      • Explain the pathophysiology of the disease and how it relates to anatomy and physiology to help the patient understand the disease.
      • Discuss lifestyle changes that may be required to prevent future complications and/or control the disease process.
      • Instruct patient on which signs and symptoms to report to the health care provider to ensure early initiation of treatment.
    • Hemorrhage/Bleeding:
      • Assess for evidence of hematemesis, bright red or melena stool, abdominal pain or discomfort, symptoms of shock (decreased BP, cool/clammy skin, dyspnea, tachycardia, decreased urine output)
      • If ulcer is actively bleeding, observe NG tube aspirate or emesis for amount and color to assess degree of bleeding.
      • Take vital signs every 15-30 mins to help determine patient’s hemodynamic status and as indicators for shock.
      • Maintain IV infusion line to provide ready access for blood and fluid replacement.
      • Monitor hematocrit and hemoglobin as indicators of severity of hemorrhage and need for fluid and blood replacement.

Nursing Interventions cont’d:

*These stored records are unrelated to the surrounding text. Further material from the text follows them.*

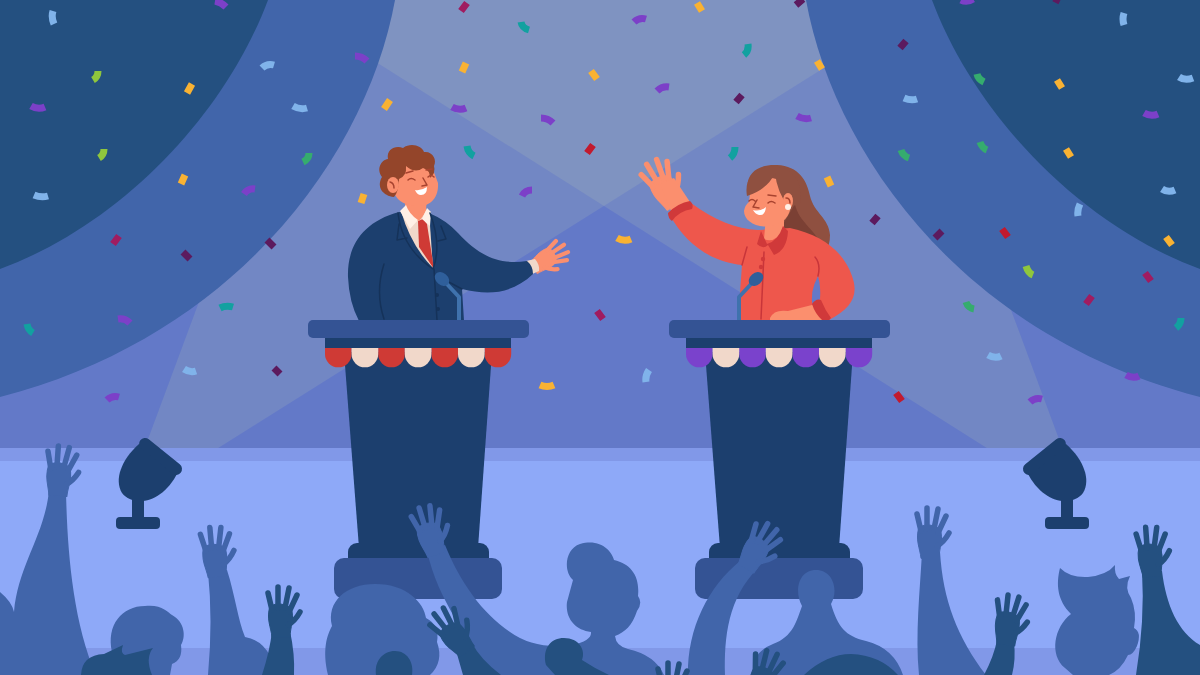
<!DOCTYPE html>
<html lang="en">
<head>
<meta charset="utf-8">
<title>Debate on stage</title>
<style>
:root {
  --wall: #6379c8; --floor: #8ea9f8; --floor-edge: #8198e8;
  --curtain: #4165aa; --curtain-dark: #245080; --beam: #c9d8b0;
  --navy: #1c3f6e; --navy-line: #153259; --ledge: #345394; --mic: #3f72ad;
  --skin: #fb8f6e; --skin-line: #e0664c; --cream: #f1d8ca; --red: #cf3a35;
  --violet: #7a42cc; --blouse: #ee574c; --blouse-dark: #d0393a;
  --hair-man: #94452a; --hair-woman: #8f5040; --hair-woman-dark: #7b4034;
  --crowd: #4165aa; --crowd-front: #245080;
}
html, body { margin: 0; height: 100%; overflow: hidden; background: var(--wall); }
svg { display: block; width: 1200px; height: 675px; }
.wall { fill: var(--wall); }
.floor { fill: var(--floor); }
.floor-edge { fill: var(--floor-edge); }
.beam { fill: var(--beam); opacity: .15; }
.curtain { fill: var(--curtain); }
.curtain-dark { fill: var(--curtain-dark); }
.navy { fill: var(--navy); }
.ledge { fill: var(--ledge); }
.cream { fill: var(--cream); }
.skin { fill: var(--skin); stroke: var(--skin); }
.skin-fill { fill: var(--skin); }
.blouse { fill: var(--blouse); }
.blouse-dark { fill: var(--blouse-dark); }
.line { fill: none; stroke-width: 1.5; stroke-linecap: round; stroke-linejoin: round; }
.face { stroke: #a8432f; }
.flags-red { color: var(--red); }
.flags-violet { color: var(--violet); }
.crowd { fill: var(--crowd); stroke: var(--crowd); stroke-width: 0; }
.crowd-front { fill: var(--crowd-front); stroke: var(--crowd-front); stroke-width: 0; }
.confetti path { fill: none; stroke-width: 7; }
</style>
</head>
<body>
<svg viewBox="0 0 1200 675" role="img" aria-label="Two candidates debating at lecterns before a cheering crowd">
  <defs>
    <g id="hand" stroke-linecap="round" stroke-linejoin="round">
      <path stroke-width="1" d="M-9 2C-10-8-15-16-11-29Q0-34 10-27C14-16 9-8 9 2Z"/>
      <path fill="none" stroke-width="5.5" d="M-9-25L-13-42M-3-27L-3-48M4-27L8-47M8-23L16-40M7-10Q14-14 19-23"/>
    </g>
    <path id="scallop" d="M0 0H26.6V6A13.3 13.3 0 0 1 0 6Z"/>
    <g id="lectern">
      <path class="navy" d="M344 352H492L478 548H359Z"/>
      <rect class="navy" x="348" y="543" width="141" height="26" rx="9"/>
      <rect class="ledge" x="334" y="558" width="168" height="41" rx="10"/>
      <rect class="navy" x="325" y="334" width="186" height="14"/>
      <g fill="currentColor">
        <use href="#scallop" x="325" y="348"/>
        <use href="#scallop" x="378.2" y="348"/>
        <use href="#scallop" x="431.4" y="348"/>
        <use href="#scallop" x="484.6" y="348"/>
      </g>
      <g class="cream">
        <use href="#scallop" x="351.6" y="348"/>
        <use href="#scallop" x="404.8" y="348"/>
        <use href="#scallop" x="458" y="348"/>
      </g>
      <rect class="ledge" x="308" y="320" width="221" height="18" rx="5"/>
    </g>
    <g id="microphone">
      <path d="M459 321V297L445 282" fill="none" stroke="#3f72ad" stroke-width="4" stroke-linejoin="round"/>
      <ellipse cx="442" cy="279" rx="8" ry="6" transform="rotate(40 442 279)" fill="#2f5f9b"/>
    </g>
    <g id="spotlight" class="navy">
      <path d="M139 444C121 460 114 480 122 493C134 508 163 503 178 472Z"/>
      <path d="M145 444L176 469" stroke="#1c3f6e" stroke-width="12" stroke-linecap="round"/>
      <rect x="132" y="496" width="12" height="24"/>
      <rect x="116" y="517" width="44" height="12" rx="4"/>
    </g>
  </defs>

  <g id="stage">
    <rect class="wall" width="1200" height="675"/>
    <polygon class="beam" points="144,450 311,0 932,0 215,450"/>
    <polygon class="beam" points="1063,450 896,0 278,0 990,450"/>
    <path class="curtain" d="M0 0H395C368 150 240 335 0 397Z"/>
    <path class="curtain-dark" d="M0 0H268C225 115 120 225 0 269Z"/>
    <path class="curtain" d="M1200 0H806C833 150 960 335 1200 397Z"/>
    <path class="curtain-dark" d="M1200 0H932C975 115 1080 225 1200 269Z"/>
    <rect class="floor" y="448" width="1200" height="227"/>
    <rect class="floor-edge" y="448" width="1200" height="13"/>
    <rect class="floor-edge" y="648" width="1200" height="27"/>
  </g>

  <g class="confetti">
    <path stroke="#7c40c8" d="M31 106q7 4 14 1M215 1q6 1 11 6M355 56q7 0 12 5M452 107q7 4 14 1M541 118q7 0 12 5M634 22q5-5 12-3M657 91q5-5 12-4M522 196q3-6 10-6M244 194q4-6 11-5M118 319q7-1 12 4M107 400q5-5 12-3M797 116q7 4 14 2M1144 113q7 4 14 1M961 0q6 3 12-1M1030 402q5-5 12-3M1126 375q7 4 13 1"/>
    <path stroke="#f9b233" d="M187 93l5-9M181 184l4-9M384 109l6-9M361 203l3-9M462 72l4-9M591 71l6 8M697 3l5 8M817 61l5 8M827 177l4 9M617 238q7 4 14 1M540 385q7 3 14 0M1057 80l5 8M1066 149l5 8M1166 237l6 8"/>
    <path stroke="#12a1a0" d="M521 22q1 6 8 8M744 55q5-4 4-11M467 146q1 7 7 10M730 158q5-4 5-11M27 324q1 6 6 9M220 308q6-3 13-1M1176 328q5-4 5-10"/>
    <path stroke="#35ac6e" d="M303 162q6-3 6-9M977 74q1 5 7 8M901 150q2 6 8 8M980 142q2 6 7 8M966 302q2 6 8 7"/>
    <path stroke="#8fc63d" d="M93 80q5-3 5-9M99 158q5-3 5-9M1026 266q2 7 7 9"/>
    <path stroke="#80b3ea" d="M53 11q-2 6 1 13M262 68q5-5 12-3M293 106q7 4 14 2M34 195q7 3 14 1M184 369q6 4 12 2M646 382q-1-6 3-12M904 98q7 3 13 1M988 355q7 4 13 1M1124 13q-2 6 0 12M1179 77q6 4 14 1M1162 189q6 4 13 1M1078 216q-1-6 2-12"/>
    <path stroke="#5c1a5e" d="M183 252l7 7M267 240l7 7M274 368l6 6M736 102l6-7M796 5l7-6M900 48l6-7M872 223l6-7M935 238l7-7M1054-2l6 3"/>
    <path stroke="#a01c60" d="M461 11l6-8M113 244l6-8M597 311l6 8M1086 304l6-8M1145 273l6 8"/>
    <path stroke="#c21a2e" d="M587 153l6-8M1002 229l6 8M896 393l6 8"/>
  </g>

  <use href="#spotlight"/>
  <use href="#spotlight" transform="matrix(-1 0 0 1 1205 0)"/>

  <g id="candidate-man">
    <use href="#hand" class="skin" transform="translate(535 267) rotate(56) scale(.76)"/>
    <path class="cream" d="M526 261L535 259Q540 265 539 271L530 275Z"/>
    <path class="navy" d="M399 212C362 222 347 247 348 277Q349 302 359 321H464L462 289C490 296 513 293 533 274Q533 266 527 261C494 266 475 251 458 233Q446 220 429 213Z"/>
    <path class="cream" d="M401 211L408 208L429 211L433 268Q411 246 401 211Z"/>
    <path fill="#cf3a35" d="M418 221L423 219L427 224L434 269L419 247Z"/>
    <path class="skin-fill" d="M405 194H427L426 211Q420 222 417 221Q408 216 405 208Z"/>
    <path fill="#fff0e6" d="M400 211L406 205Q409 214 418 220L410 229ZM427 208L431 212L430 226L422 219Z"/>
    <path class="line" stroke="#153259" d="M398 213Q402 248 433 269Q442 245 430 213M399 224L397 240L407 238M441 226L446 239L438 241M384 264Q375 292 384 319M434 269L437 320M462 289L445 280"/>
    <g fill="#153259"><circle cx="437" cy="295" r="2"/><circle cx="438" cy="309" r="2"/></g>
    <path class="skin-fill" d="M393 171Q412 150 432 167L438 183C439 199 429 208 414 206Q397 204 393 190Z"/>
    <path fill="#94452a" d="M394 197C383 196 376 187 382 177C376 169 381 160 388 159C386 149 396 145 403 148C411 142 422 146 424 152C433 151 437 160 434 166Q436 173 430 178Q430 170 423 168Q415 174 406 166Q407 176 399 179Q399 191 394 197Z"/>
    <ellipse class="skin-fill" cx="393" cy="185" rx="6" ry="8"/>
    <path class="line face" d="M390 182Q394 183 394 188M408 180Q411 177 415 180M428 177Q431 174 434 177M423 178L427 185L422 186M406 173L413 171M426 170L432 169"/>
    <path fill="#fff" d="M415 190Q421 191 427 187Q427 195 421 195Q417 195 415 190Z"/>
  </g>

  <g id="candidate-woman">
    <path fill="#8f5040" d="M748 190C745 173 759 164 777 165C799 166 807 181 810 196C814 213 829 218 830 235Q830 246 825 252C812 237 787 239 774 224Z"/>
    <path fill="#7b4034" d="M795 204C798 222 818 231 825 252Q796 245 782 226Z"/>
    <use href="#hand" class="skin" transform="translate(674 204) rotate(-31)"/>
    <path class="skin-fill" d="M660 184L674 178L692 205L673 216Z"/>
    <path class="blouse" d="M670 215L691 203C714 220 736 229 758 230L790 228C821 235 843 250 852 276C859 295 852 308 829 320H738L742 265C710 262 684 242 670 215Z"/>
    <path class="blouse-dark" d="M668 213Q678 203 690 201Q694 204 692 209Q679 211 672 221Q668 218 668 213Z"/>
    <path fill="#6379c8" d="M818 276Q809 293 813 307L820 299Q821 287 818 276Z"/>
    <path class="skin-fill" d="M770 318Q774 309 788 311L816 304L828 320H770Z"/>
    <path class="blouse-dark" d="M812 304Q816 298 821 300Q825 310 831 318L828 321H823Q815 314 812 304Z"/>
    <path class="line" stroke="#c8353a" d="M742 265L747 247M818 276Q821 264 815 257M764 252L761 319"/>
    <path class="skin-fill" d="M766 216H784V229Q775 244 764 239Z"/>
    <path class="blouse-dark" d="M761 231L757 244Q763 250 768 245L774 255Q787 250 788 231L783 226Q778 241 767 244Z"/>
    <g class="blouse-dark"><circle cx="763" cy="259" r="2.2"/><circle cx="761" cy="267" r="2.2"/></g>
    <path class="skin-fill" d="M751 185Q777 168 790 192Q795 218 776 225C759 230 744 222 744 211Q745 205 749 202Z"/>
    <path fill="#8f5040" d="M747 196C743 174 762 163 779 167C798 171 803 188 800 205L788 206Q777 192 775 173Q768 189 747 196Z"/>
    <ellipse class="skin-fill" cx="788" cy="201" rx="5" ry="8"/>
    <circle cx="788" cy="207" r="3" fill="#fff0e6"/>
    <path class="line face" d="M786 198Q790 198 790 203M749 201Q752 198 755 201M768 203Q771 200 775 203M757 200L753 207L759 208M768 195L776 196"/>
    <path fill="#fff" d="M753 210Q760 212 766 207Q765 216 759 215Q755 214 753 210Z"/>
  </g>

  <use href="#microphone"/>
  <use href="#microphone" transform="matrix(-1 0 0 1 1198 0)"/>
  <use href="#lectern" class="flags-red"/>
  <use href="#lectern" class="flags-violet" x="361"/>

  <g id="crowd-back" class="crowd">
    <path d="M0 592Q12 602 14 612C18 565 45 535 49 490H66C67 545 72 620 96 675H0Z"/>
    <use href="#hand" transform="translate(58 494) rotate(4)"/>
    <path d="M112 652C106 625 122 606 145 606C161 604 168 612 172 615C185 622 186 637 181 645Q183 660 172 664L170 675H120Z"/>
    <path d="M208 572L227 570C235 595 238 620 245 637Q262 640 270 656V675H208Q213 620 208 572Z"/>
    <use href="#hand" transform="translate(217 575) rotate(-5)"/>
    <path d="M328 675C322 650 327 635 332 626C326 602 346 584 375 584C407 584 424 603 426 618Q440 625 437 642Q444 662 430 675Z"/>
    <path d="M427 551L445 545C460 582 482 613 510 632Q535 650 572 645Q592 641 591 632C575 630 565 618 567 602L573 580C563 571 565 549 580 544C600 538 612 551 614 560C631 564 640 576 638 596Q643 603 637 611C632 626 625 632 615 636Q616 646 628 649Q655 655 664 675H485C470 636 438 602 427 551Z"/>
    <use href="#hand" transform="translate(436 553) rotate(-17)"/>
    <path d="M740 561L758 568C728 598 724 637 725 675H688C687 628 709 586 740 561Z"/>
    <use href="#hand" transform="translate(747 567) rotate(29)"/>
    <path d="M754 675Q750 653 773 644C793 637 797 620 802 606C794 592 798 570 816 570C833 570 839 590 831 604C838 627 845 636 866 641Q894 648 903 675Z"/>
    <path d="M922 552H940C943 600 957 637 986 675H919C915 635 920 590 922 552Z"/>
    <use href="#hand" transform="translate(930 556)"/>
    <path d="M1065 668C1049 655 1054 627 1071 614C1057 600 1056 584 1060 568Q1070 578 1088 577Q1107 575 1115 565Q1114 574 1119 579L1130 576Q1124 588 1131 598Q1137 612 1134 628Q1142 632 1137 646Q1133 655 1128 655Q1121 670 1109 675H1073Z"/>
  </g>

  <g id="crowd-front" class="crowd-front">
    <path d="M81 675Q82 655 104 654L123 645Q120 653 125 655L153 648Q145 658 152 675Z"/>
    <path d="M272 631H290Q295 654 294 675H262Q270 650 272 631Z"/>
    <use href="#hand" transform="translate(281 635)"/>
    <path d="M376 675C374 661 383 651 395 651S414 662 412 675Z"/>
    <path d="M457 654L472 643Q480 659 501 675H463Z"/>
    <use href="#hand" transform="translate(466 650) rotate(-38)"/>
    <path d="M546 665C542 648 551 638 564 638C579 638 586 650 582 660Q594 668 609 675H555Z"/>
    <path d="M804 675C819 661 835 654 851 654Q880 655 898 675Z"/>
    <use href="#hand" transform="translate(758 698) rotate(14)"/>
    <use href="#hand" transform="translate(671 711)"/>
    <path d="M997 640L1014 642Q1016 659 1012 675H984Q994 656 997 640Z"/>
    <use href="#hand" transform="translate(1006 643) rotate(6)"/>
    <path d="M1142 571H1162C1166 605 1178 632 1200 645V675H1136Q1145 620 1142 571Z"/>
    <use href="#hand" transform="translate(1152 575) rotate(-4)"/>
  </g>
</svg>
</body>
</html>
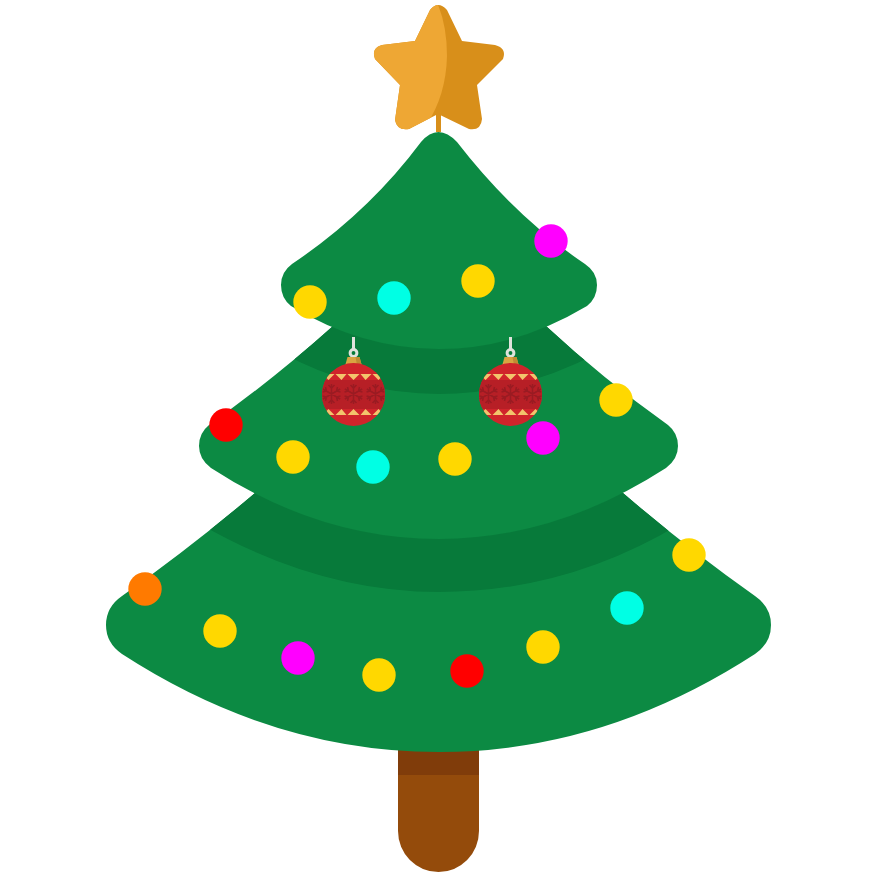
<!DOCTYPE html>
<html lang="en">
<head>
<meta charset="utf-8">
<title>Christmas tree</title>
<style>
:root {
  --paper: #ffffff;
  --needle: #0c8a43;
  --needle-shade: #077a3a;
  --trunk: #944b0b;
  --trunk-shade: #803c0a;
  --star-light: #eea734;
  --star-dark: #d88f1a;
  --gold: #ffd800;
  --aqua: #00ffe4;
  --magenta: #ff00ff;
  --red: #ff0000;
  --orange: #ff7a00;
  --bauble: #d0242b;
  --bauble-band: #b71f26;
  --bauble-flake: #9a1b22;
  --bauble-trim: #f3c46c;
  --cap: #d9a441;
  --cap-shade: #c08a33;
  --string: #dfe3dc;
}
html, body { margin: 0; background: var(--paper); overflow: hidden; }
.tree { display: block; width: 878px; height: 878px; }
.needle { fill: var(--needle); }
.shade { fill: var(--needle-shade); }
.trunk { fill: var(--trunk); }
.trunk-shade { fill: var(--trunk-shade); }
.star-light { fill: var(--star-light); }
.star-dark { fill: var(--star-dark); }
.gold { fill: var(--gold); }
.aqua { fill: var(--aqua); }
.magenta { fill: var(--magenta); }
.red { fill: var(--red); }
.orange { fill: var(--orange); }
.ball { fill: var(--bauble); }
.band { fill: var(--bauble-band); }
.flake { fill: none; stroke: var(--bauble-flake); stroke-width: 1.6; }
.trim { fill: var(--bauble-trim); }
.cap { fill: var(--cap); }
.cap-shade { fill: var(--cap-shade); }
.string { fill: none; stroke: var(--string); stroke-width: 3; }
</style>
</head>
<body>
<svg class="tree" viewBox="0 0 878 878" role="img" aria-label="Decorated Christmas tree with a gold star, lights and two red baubles">
  <defs>
    <path id="star-shape" d="M430 10Q438 0 447 10L462 41L495 45Q507 48 503 59L477 85L482 119Q481 131 469 129L438 114L409 129Q397 131 395 120L400 85L375 59Q371 48 382 45L415 41Z"/>
    <path id="middle-tier" d="M333 326Q275 378 209 425Q199 433 199 446Q199 459 211 468Q320 539 439 539Q556 539 666 468Q678 459 678 446Q678 433 668 425Q602 378 546 326Z"/>
    <path id="bottom-tier" d="M255 493Q190 548 122 596Q106 607 106 625Q106 643 122 654Q273 752 439 752Q604 752 755 654Q771 643 771 625Q771 607 755 596Q687 548 623 493Z"/>
    <clipPath id="star-clip"><use href="#star-shape"/></clipPath>
    <clipPath id="middle-clip"><use href="#middle-tier"/></clipPath>
    <clipPath id="bottom-clip"><use href="#bottom-tier"/></clipPath>
    <clipPath id="ball-clip"><circle cy="394.500" r="31.500"/></clipPath>
    <circle id="light" r="16.700"/>
    <path id="snowflake" class="flake" d="M0-10V10M-8.700-5L8.700 5M-8.700 5L8.700-5M-3-9L0-6L3-9M-3 9L0 6L3 9M-9-2L-5-3L-6-7M9-2L5-3L6-7M-9 2L-5 3L-6 7M9 2L5 3L6 7"/>
    <g id="bauble">
      <path class="string" d="M0 337V350"/>
      <circle class="string" cy="353" r="3.400"/>
      <path class="cap" d="M-6 357H6L9 368H-9Z"/>
      <path class="cap-shade" d="M2 357H6L9 368H4Z"/>
      <circle class="ball" cy="394.500" r="31.500"/>
      <g clip-path="url(#ball-clip)">
        <rect class="band" x="-32" y="380" width="64" height="29"/>
        <path class="trim" d="M-31 374H-19L-25 380ZM-18 374H-7L-12 380ZM-6 374H6L0 380ZM7 374H18L12 380ZM19 374H31L25 380Z"/>
        <path class="trim" d="M-31 415H-19L-25 409ZM-18 415H-7L-12 409ZM-6 415H6L0 409ZM7 415H18L12 409ZM19 415H31L25 409Z"/>
        <use href="#snowflake" x="-22" y="394"/>
        <use href="#snowflake" y="394"/>
        <use href="#snowflake" x="22" y="394"/>
      </g>
    </g>
  </defs>

  <g id="trunk">
    <path class="trunk" d="M398 740H479V831A40.500 41 0 0 1 398 831Z"/>
    <rect class="trunk-shade" x="398" y="740" width="81" height="35"/>
  </g>

  <g id="branches">
    <use class="needle" href="#bottom-tier"/>
    <path class="shade" clip-path="url(#bottom-clip)" d="M200 480H680V524Q567 592 439 592Q318 592 200 524Z"/>
    <use class="needle" href="#middle-tier"/>
    <path class="shade" clip-path="url(#middle-clip)" d="M280 310H600V352Q521 394 439 394Q357 394 280 352Z"/>
    <path class="needle" d="M421 142Q438 122 457 142Q515 217 585 264Q597 272 597 285Q597 298 587 306Q515 349 439 349Q362 349 291 306Q281 298 281 285Q281 272 292 264Q368 213 421 142Z"/>
  </g>

  <g id="topper">
    <rect class="star-dark" x="436" y="108" width="5" height="24"/>
    <use class="star-dark" href="#star-shape"/>
    <path class="star-light" clip-path="url(#star-clip)" d="M360 0H436Q447 24 447 56Q446 95 427 124L420 135H360Z"/>
  </g>

  <g id="baubles">
    <use href="#bauble" x="353.500"/>
    <use href="#bauble" x="510.500"/>
  </g>

  <g id="lights">
    <g class="gold">
      <use href="#light" x="310" y="302"/>
      <use href="#light" x="478" y="281"/>
      <use href="#light" x="616" y="400"/>
      <use href="#light" x="293" y="457"/>
      <use href="#light" x="455" y="459"/>
      <use href="#light" x="689" y="555"/>
      <use href="#light" x="220" y="631"/>
      <use href="#light" x="379" y="675"/>
      <use href="#light" x="543" y="647"/>
    </g>
    <g class="aqua">
      <use href="#light" x="394" y="298"/>
      <use href="#light" x="373" y="467"/>
      <use href="#light" x="627" y="608"/>
    </g>
    <g class="magenta">
      <use href="#light" x="551" y="241"/>
      <use href="#light" x="543" y="438"/>
      <use href="#light" x="298" y="658"/>
    </g>
    <g class="red">
      <use href="#light" x="226" y="425"/>
      <use href="#light" x="467" y="671"/>
    </g>
    <use class="orange" href="#light" x="145" y="589"/>
  </g>
</svg>
</body>
</html>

    • Perforation:
      • Observer for manifestations of perforation such as sudden, severe abdominal pain; rigid, boardlike abdomen; radiating pain to shoulders; increasing distention; decreasing bowl sounds.
      • Take vital signs every 15-30 mins.
      • Maintain NG tube to suction to provide continuous aspiration and gastric decompression.
      • Administer pain medication to promote comfort and reduce anxiety.

Dietary modifications

  • Avoid foods that cause epigastric distress.
  • Avoid milk, sweets, or sugars
  • Small, frequent meals rather than large meals.
  • Limit the fluid intake at one time.

Avoid Cigarettes and alcohol.

  • Avoid OTC drugs unless approved by HCP.
  • Take all medications as provided.

Report any of the following:

  • Increased nausea and or vomiting.
  • Increase in epigastric pain.
  • Bloody emesis or tarry stools.
  • Encourage stress reducing activities or relaxation strategies.